The Ionian Island of Kefalonia, also known as Cephalonia, is strikingly beautiful, with jagged limestone cliffs and terraced slopes dotted with olive groves. The highest point on the island is Mount Ainos, rising to 5,914 feet (1774m). Large areas are covered by luxuriant subtropical vegetation, and all around the island, the scenery offers magnificent views of the mountains and the sea.
Many sites on Kefalonia reflect its tumultuous history of ever-changing kings and rulers. The Norman Kings of Sicily ruled the island during medieval times, followed by Italian overlords who ruled for three centuries under the principality of the Morea. In 1478, the Turks conquered the island only to be defeated twenty years later by the Venetians. And, for a short time, the British ruled here as well. Finally, in 1864, Kefalonia was returned to Greece. In 1823, Lord Byron spent several months on the island, captivated by the enduring spirit of the people, the natural beauty of the land and its rich history.
Visitors to Kefalonia look to spend time in such places as the serene fishing village of Assos and the scenic town of Argostoli. Other highlights on the island include a Venetian Fortress, a 13th century castle, and spectacular caves.
Argostoli, Kefalonia’s capital, lies on a peninsula projecting into the Gulf of Argostoli. Almost completely destroyed in a 1953 earthquake, Argostoli has been rebuilt in modern style. There is a small archaeological museum containing Mycenaean and Roman finds. North of town are the famous sea-mills, now partly buried as a result of the earthquake. While this busy town with usual traffic jams may not be the most picturesque town in Kefalonia it serves as an ideal starting point to discover the islands highlights.
The ship is scheduled to anchor off Argostoli Pier. Guests will be taken ashore via ship’s tenders. The landing site is just in the centre of town. A few taxis are generally available on the pier.
There are a number of shops located at Lithostroto and Sitemporon area. Look for souvenirs and Robola, the local wine. Local currency is the Euro.
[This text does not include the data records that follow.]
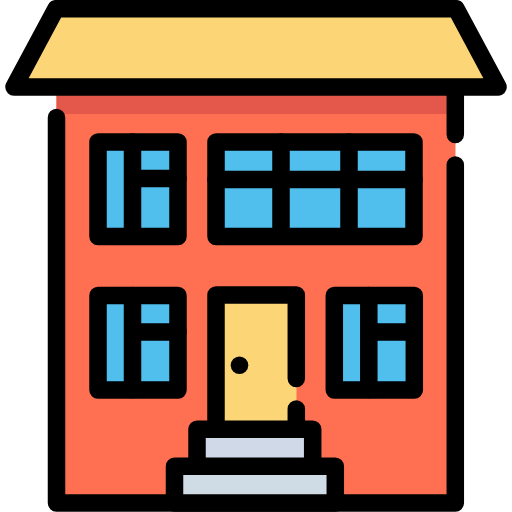
<!DOCTYPE html>
<html lang="en">
<head>
<meta charset="utf-8">
<title>House icon</title>
<style>
:root {
  --ink: #000;
  --wall: #ff7053;
  --wall-shade: #e3584b;
  --cream: #fcd577;
  --glass: #50bfee;
  --step-top: #d0d9e7;
  --step-base: #cfdce5;
}
html, body { margin: 0; background: #fff; overflow: hidden; }
svg { display: block; width: 512px; height: 512px; }
.line { fill: none; stroke: var(--ink); stroke-width: 17.5; stroke-linecap: round; stroke-linejoin: round; }
.wall { fill: var(--wall); }
.shade { fill: var(--wall-shade); }
.roof, .door { fill: var(--cream); }
.glass { fill: var(--glass); }
.step-top { fill: var(--step-top); }
.step-base { fill: var(--step-base); }
</style>
</head>
<body>
<svg viewBox="0 0 512 512" role="img" aria-label="Two-storey house">
  <defs>
    <g id="small-window">
      <rect class="line glass" x="98" y="142" width="80" height="94.5"/>
      <path class="line" d="M132.5 142V236M132.5 178.5H178"/>
    </g>
  </defs>

  <g id="facade">
    <rect class="wall" x="56.5" y="87" width="399" height="416"/>
    <rect class="shade" x="56.5" y="87" width="399" height="27"/>
    <path class="line" d="M56.5 117.5V503H455.3V165M455.3 87V134.5"/>
  </g>

  <polygon id="roof" class="line roof" points="56,8.7 456,8.7 498,87 14,87"/>

  <g id="upper-windows">
    <use href="#small-window"/>
    <rect class="line glass" x="216" y="142" width="198" height="94.5"/>
    <path class="line" d="M281 142V236M349 142V236M216 179.5H414"/>
  </g>

  <g id="lower-windows">
    <use href="#small-window" y="153.5"/>
    <use href="#small-window" x="236.3" y="153.5"/>
  </g>

  <g id="entrance">
    <rect class="door" x="216" y="295" width="80.5" height="134"/>
    <path class="line" d="M216 429V295H296.3V378.5M296.3 409V429"/>
    <circle cx="239.5" cy="365.3" r="8.8"/>
  </g>

  <g id="steps">
    <rect class="step-top" x="197" y="429" width="116" height="37"/>
    <rect class="step-base" x="174.5" y="466" width="161" height="37"/>
    <path class="line" d="M197 466V429.3H312.7V466"/>
    <path class="line" d="M174.5 503V466.3H335.3V503Z"/>
  </g>
</svg>
</body>
</html>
The specialty of the area is Kreatopitta (meat pies) and fried cod with garlic sauce. A number of good quality restaurants line the waterfront and the main square serving more often than not Greek food and fresh seafood.
Tiny Fiscardo on the northeastern tip of the island boasts a picturesque harbour full of sailboats and fishing vessels and lined by whitewashed houses. During wintertime, Fiscardo numbers only about 100 inhabitants, but in summer the influx of visitors often overwhelms this off-the-beaten-path spot.
In Kastro stand the 13th century castle of Ayios Yeoryios, and a 17th century monastery noted for its fine frescoes and icons. Lord Byron stayed at nearby Metaxata in 1823. In this same area can also be found three Mycenaean rock-cut tombs.
Sami, the island’s principal harbour, is 15 miles east of Argostoli. Ancient Sami, the island’s former capital, lay to the south of the modern town. Remains of the old town walls and a 2nd century Roman villa can still be seen.
For those guests who are interested in touring at your leisure, we are pleased to offer Silver Shore Privato - both half-day and full-day private arrangements by private car or van. You may book this in advance at Silversea.com or it may be purchased on board, subject to availability. Other private arrangements for independent sightseeing may be arranged by emailing Concierge@silversea.com.